The advent of integrated USB peripherals in microprocessors (PIC, AVR, etc.) has certainly taken a lot of the work out of developing USB devices, not to mention reducing the silicon parts in these designs. But do you know what you’re doing when it comes to controlling them with user-friendly applications? [Simon Inns] is lending a hand with this in his recent tutorial. He shows how to use USB capable AVR chips along with your own Windows applications.
After the break you can see the video from which the above screenshot was captured. That’s a development board of his own making which hosts an ATmega32U4, as well as a USB-B port, LEDs, potentiometer, and a few switches. Taking a closer look, we love the breadboard friendly headers he used on the bottom of the board to break out all of the pins.
His demo shows the Windows app turning LEDs on the board on and off, as well as ADC data displaying the current potentiometer position with the onscreen dial. His code package includes the hardware design, firmware, and app software needed to follow along with what he’s doing.
Continue reading “Do you know what you’re doing when integrating PC-side apps with USB microcontrollers?”
[Rumplestiltskin] has had work done on his double-hung windows to help prevent drafts and keep them in good working order. But there are still a few that rattle, and let in the cold of winter. Not this year; he’s added a small feature to the jamb that will keep out the cold weather.
A pair of jointing blocks were added to each window. The small block seen above is attached to the window jam with a couple of all-purpose screws, and hosts a machine screw which points toward the window frame. Since there is weather stripping between the two window frames, and between the frame and the outer jamb, tightening this screw will snug the frames up to close any small gaps. This has the unintended consequence of prohibiting the window from being opened (unless you don’t mind scraping the paint as the machine screw slides across the wood). But if only used in the winter months this is a viable solution.
The power that a Graphics Processing Unit presents can be harnessed to do some dirty work when trying to crack passwords. [Vijay] took a look at some of the options out there for cracking passwords and found that utilizing the GPU produces the correct password in a fraction of the time. On a Windows machine he pitted the Cain password recovery tool which uses the CPU for its calculations against ighashgpu which uses ATI or Nvidia graphics cards to do the deed. Hands down ighashgpu is the fastest; with Cain taking about one year to crack an eight character password while ighashgpu can do it in under nineteen hours.

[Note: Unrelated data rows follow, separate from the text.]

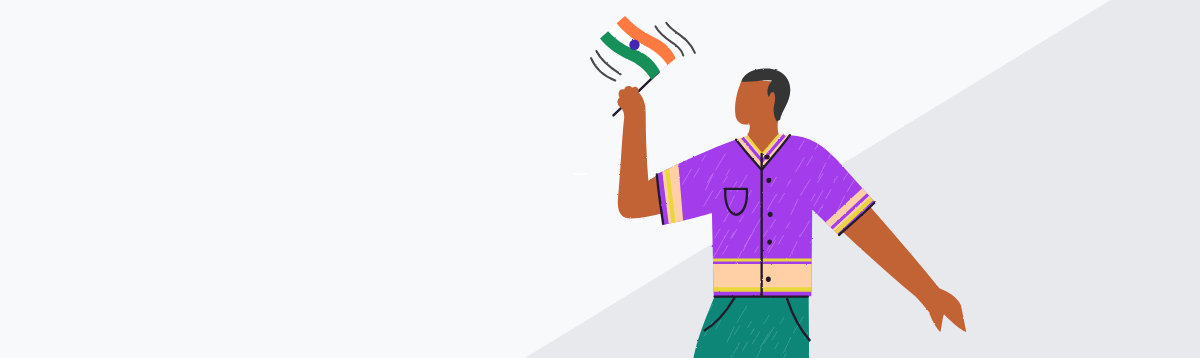
<!DOCTYPE html>
<html lang="en">
<head>
<meta charset="utf-8">
<title>Flag waving banner</title>
<style>
:root{
  --paper:#f8f9fb; --slope:#e8e9ed; --ink:#241a2c; --motion:#4a4a4e;
  --skin:#c26335; --hair:#353535; --shirt:#a33ceb; --shirt-chalk:#d9a6ff;
  --peach:#ffd0a6; --yellow:#e8d63a; --trousers:#0b8577; --trousers-chalk:#6bbcb0;
  --saffron:#ff7a40; --white:#ffffff; --green:#148f59; --wheel:#4527b4;
}
html,body{margin:0;padding:0;overflow:hidden;background:var(--paper)}
.banner{position:relative;width:1200px;height:358px;overflow:hidden;background:var(--paper)}
.banner svg{display:block;width:1200px;height:358px}
.slope{fill:var(--slope)}
.skin{fill:var(--skin)}
.hair{fill:var(--hair)}
.shirt{fill:var(--shirt)}
.trousers{fill:var(--trousers)}
.ink{fill:none;stroke:var(--ink);stroke-width:2.6;stroke-linecap:round;stroke-linejoin:round}
.motion{fill:none;stroke:var(--motion);stroke-width:2.3;stroke-linecap:round}
.button{fill:var(--ink)}
.band{fill:none}
.peach{stroke:var(--peach)}
.yellow{stroke:var(--yellow)}
.purple{stroke:var(--shirt)}
.chalk{fill:none;stroke-width:1;stroke-linecap:round;opacity:.5}
.shirt-chalk{stroke:var(--shirt-chalk)}
.trousers-chalk{stroke:var(--trousers-chalk)}
</style>
</head>
<body>
<main class="banner">
<svg viewBox="0 0 1340 400" preserveAspectRatio="none" role="img" aria-label="A man in a purple shirt waving an Indian flag">
  <defs>
    <filter id="crayon-edge" x="-5%" y="-5%" width="110%" height="110%">
      <feTurbulence type="fractalNoise" baseFrequency=".35" numOctaves="2" seed="4" result="grain"/>
      <feDisplacementMap in="SourceGraphic" in2="grain" scale="2" xChannelSelector="R" yChannelSelector="G"/>
    </filter>
    <path id="shirt-shape" d="M733 195C764 180 794 166 822 156L850 189L882 151C905 152 920 163 935 179C950 196 964 211 977 226L937 263L907 234L906 331L797 331L795 238C778 243 758 248 741 251C737 232 735 214 733 195Z"/>
    <path id="trousers-shape" d="M798 331H903L903.500 402H774C778 379 789 353 798 331Z"/>
    <clipPath id="shirt-clip"><use href="#shirt-shape"/></clipPath>
    <clipPath id="trousers-clip"><use href="#trousers-shape"/></clipPath>
    <g id="scribble">
      <path d="M4 38L14 21M17 30L23 20M30 44L38 27M41 22L52 4M8 12L14 2M58 46L66 33M53 28L57 21M26 12L30 5"/>
    </g>
  </defs>

  <path class="slope" d="M1240 0H1340V400H586Z"/>
  <rect x="640" y="193.500" width="16" height="2" rx="1" fill="var(--white)"/>

  <g id="motion-lines" class="motion" filter="url(#crayon-edge)">
    <path d="M732 29.500C737 39 747 45 754 50C759 54 762 58 763 62"/>
    <path d="M744 25.500C751 37 767 39 776 59"/>
    <path d="M666 57C671 68 682 76 693 83"/>
    <path d="M660 65C665 77 674 85 687 90"/>
  </g>

  <g id="flag" filter="url(#crayon-edge)">
    <path class="ink" d="M745 71L685 129"/>
    <path fill="var(--white)" d="M688 26L679 36C690 48 702 53 713 58C723 63 732 71 737 81L746 72C738 62 730 57 718 51C706 45 697 36 688 26Z"/>
    <path fill="var(--saffron)" d="M698 18C711 32 721 37 733 43C743 48 750 55 754.500 65L745.500 72.500C738 62 730 56 718 50C706 44 697 36 688.500 26Z"/>
    <path fill="var(--green)" d="M679 35C690 47 701 53 713 57C724 62 732 70 737 80L727.500 89C720 77 712 71 700 66C688 60 678 53 670 43Z"/>
    <circle cx="708.500" cy="50" r="5.800" fill="var(--wheel)"/>
  </g>

  <g id="raised-arm" class="skin" filter="url(#crayon-edge)">
    <path d="M693 120C688 117 689 111 692 109C689 104 692 98 697 100C698 95 704 95 706 98C710 95 714 98 713 103C718 108 721 116 721 125C721 151 722 177 724 202L735 195L741 238C729 241 716 244 704 244C693 244 689 236 690 222C693 192 694 160 697 131C697 126 696 123 693 120Z"/>
  </g>

  <g id="lowered-arm" class="skin" filter="url(#crayon-edge)">
    <path d="M970 229C997 260 1023 290 1049 322C1059 326 1069 332 1073 341C1075 350 1077 361 1079 371C1070 367 1062 359 1054 351C1052 357 1052 364 1050 371C1044 365 1040 356 1037 348C1032 342 1027 336 1022 331C995 309 968 284 940 258Z"/>
  </g>

  <g id="trousers" filter="url(#crayon-edge)">
    <use class="trousers" href="#trousers-shape"/>
    <g clip-path="url(#trousers-clip)" class="chalk trousers-chalk">
      <use href="#scribble" x="782" y="338"/>
      <use href="#scribble" x="845" y="350"/>
      <use href="#scribble" x="812" y="362"/>
    </g>
    <path class="ink" d="M820 333C810 350 799 362 787 369M879 334C885 352 892 367 904 380"/>
  </g>

  <g id="head" filter="url(#crayon-edge)">
    <path class="skin" d="M829 88C823 101 820 115 821 127C822 138 830 140 837 139C838 144 836 149 833 154L851 173L870 151C868 146 868 140 869 134L874 92Z"/>
    <path class="hair" d="M828 91C830 82 842 76.500 855 76.500C872 76 883 87 882.500 101C882 115 873 123 871 134L867 135.500C864 129 863 124 864.500 117C866 111 866 106 864 103C861 102 860 105 858.500 108.500C856 105 856 97 862 90C850 89 839 92 828 91Z"/>
  </g>

  <g id="shirt" filter="url(#crayon-edge)">
    <use class="shirt" href="#shirt-shape"/>
    <g clip-path="url(#shirt-clip)">
      <g class="chalk shirt-chalk">
        <use href="#scribble" x="758" y="168"/>
        <use href="#scribble" x="782" y="192"/>
        <use href="#scribble" x="800" y="236"/>
        <use href="#scribble" x="853" y="196"/>
        <use href="#scribble" x="852" y="243"/>
        <use href="#scribble" x="884" y="155"/>
        <use href="#scribble" x="905" y="192"/>
        <use href="#scribble" x="790" y="254"/>
      </g>
      <g id="left-cuff" class="band">
        <path class="peach" stroke-width="19" d="M748 183L754 256"/>
        <path class="shirt" d="M728 190L739 188L747 252L737 254Z"/>
        <path class="yellow" stroke-width="4.500" d="M744.500 185L752.500 253"/>
      </g>
      <g id="right-cuff" class="band">
        <path class="peach" stroke-width="9" d="M971 209L918 258"/>
        <path class="peach" stroke-width="4" d="M976 215L925 262"/>
        <path class="purple" stroke-width="3.500" d="M975 212L922 261"/>
        <path class="yellow" stroke-width="4.500" d="M979 217L929 264"/>
      </g>
      <g id="hem" class="band">
        <path class="yellow" stroke-width="3.500" d="M790 290.500H912"/>
        <path class="peach" stroke-width="27" d="M790 308.500H912"/>
        <path class="yellow" stroke-width="5" d="M790 323.500H912"/>
      </g>
    </g>
    <g id="collar">
      <path fill="var(--peach)" d="M822 156L835 151L851 172L869 150L882 151L850.500 190Z"/>
      <path class="band purple" stroke-width="3.500" d="M829 154L851 180L876 151"/>
      <path class="band yellow" stroke-width="2.500" d="M834 152.500L851 172.500L869.500 151"/>
      <path class="ink" d="M822 156C831 168 841 179 850.500 190C860 178 872 165 882 151"/>
    </g>
    <g id="stitching" class="ink">
      <path d="M850.500 172V331"/>
      <path d="M809 211H834C835 226 831 239 822 240C813 239 809 225 810 211"/>
      <path d="M733.500 195C735 214 738 232 740.500 250"/>
      <path d="M977 226C964 239 951 250 937 262.500"/>
      <path d="M798 331.500H902"/>
    </g>
    <g id="buttons" class="button">
      <ellipse cx="856.500" cy="175.500" rx="3" ry="2.700"/>
      <ellipse cx="858.500" cy="201.500" rx="2.700" ry="3"/>
      <ellipse cx="860" cy="239.500" rx="2.700" ry="3"/>
      <ellipse cx="859.500" cy="270.500" rx="2.700" ry="3"/>
      <ellipse cx="858" cy="312" rx="2.700" ry="3"/>
    </g>
  </g>
</svg>
</main>
</body>
</html>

We were very interested to see how easy it is to use this package. We looked in on GPU cracking in September but didn’t focus on the software packages that are out there. Now that you know how easily your password can be unearthed perhaps you will get some use out of this article discussing the usability and security of longer passwords which we ran across over on Reddit.
If you’ve been hungry for more power for your microcontroller projects, but reluctant to dump your investment in Arduino shields or the libraries and community knowledge that go with them all, Digilent has you covered. Their new chipKIT boards are built around the Microchip PIC32 MCU…a powerful 32-bit chip that until recently was left out of the cross-platform scene. A majority of code and quite a number of Arduino shields will work “out of the box” with the chipKIT, and the familiar development tools are available for all three major operating systems: Windows, Mac and Linux.
We first mentioned these a couple weeks ago, but the software was unavailable at the time. Seeing the development tools in action was quite unexpected…
Continue reading “BAMF2011: chipKIT is Arduino to the power of 32”
Microsoft is planning to release Windows drivers for the Kinect this spring, months after open source drivers were developed by a motivated hacking community. [Johnny Chung Lee], who worked with the Microsoft team when the hardware was developed, mentions that he had pushed for the giant to develop and release at least basic Windows drivers. That refusal led him to a position as top cheerleader and bounty contributor in Adafruit’s Open Kinect Contest which resulted (quickly we might add) in the availability of open source drivers. If you’ve been following Hackaday or any other tech blogs the last three months you’ll know that an explosion of projects using the Kinect followed, and [Johnny] figures Microsoft’s decision to release Windows drivers is an attempt to ride this wave on their own flagship OS rather than continue to watch from the sidelines.
[Mike Silverman] rigged up a way to make his monitor sleep from an iPhone. Working with a Windows system, he installed QuickPHP and NirCmd to add PHP and command line controls. Some quick PHP code writing and this has the effect of creating a sleep button toggled via a network address. He loads up the IP and port information in the Safari browser of his iPhone, creating a Home Screen short cut seen in the image above. Now he clicks on the button and puts the screen to sleep.
It’s not that we find this functionality useful since most monitors sleep after a few minutes of inactivity. But we like the methodology and you can bet we’re already planning uses for this. Any PHP server (like the copy of Apache running on this machine) will do as long as it’s on the same LAN as the iPhone’s WiFi connection.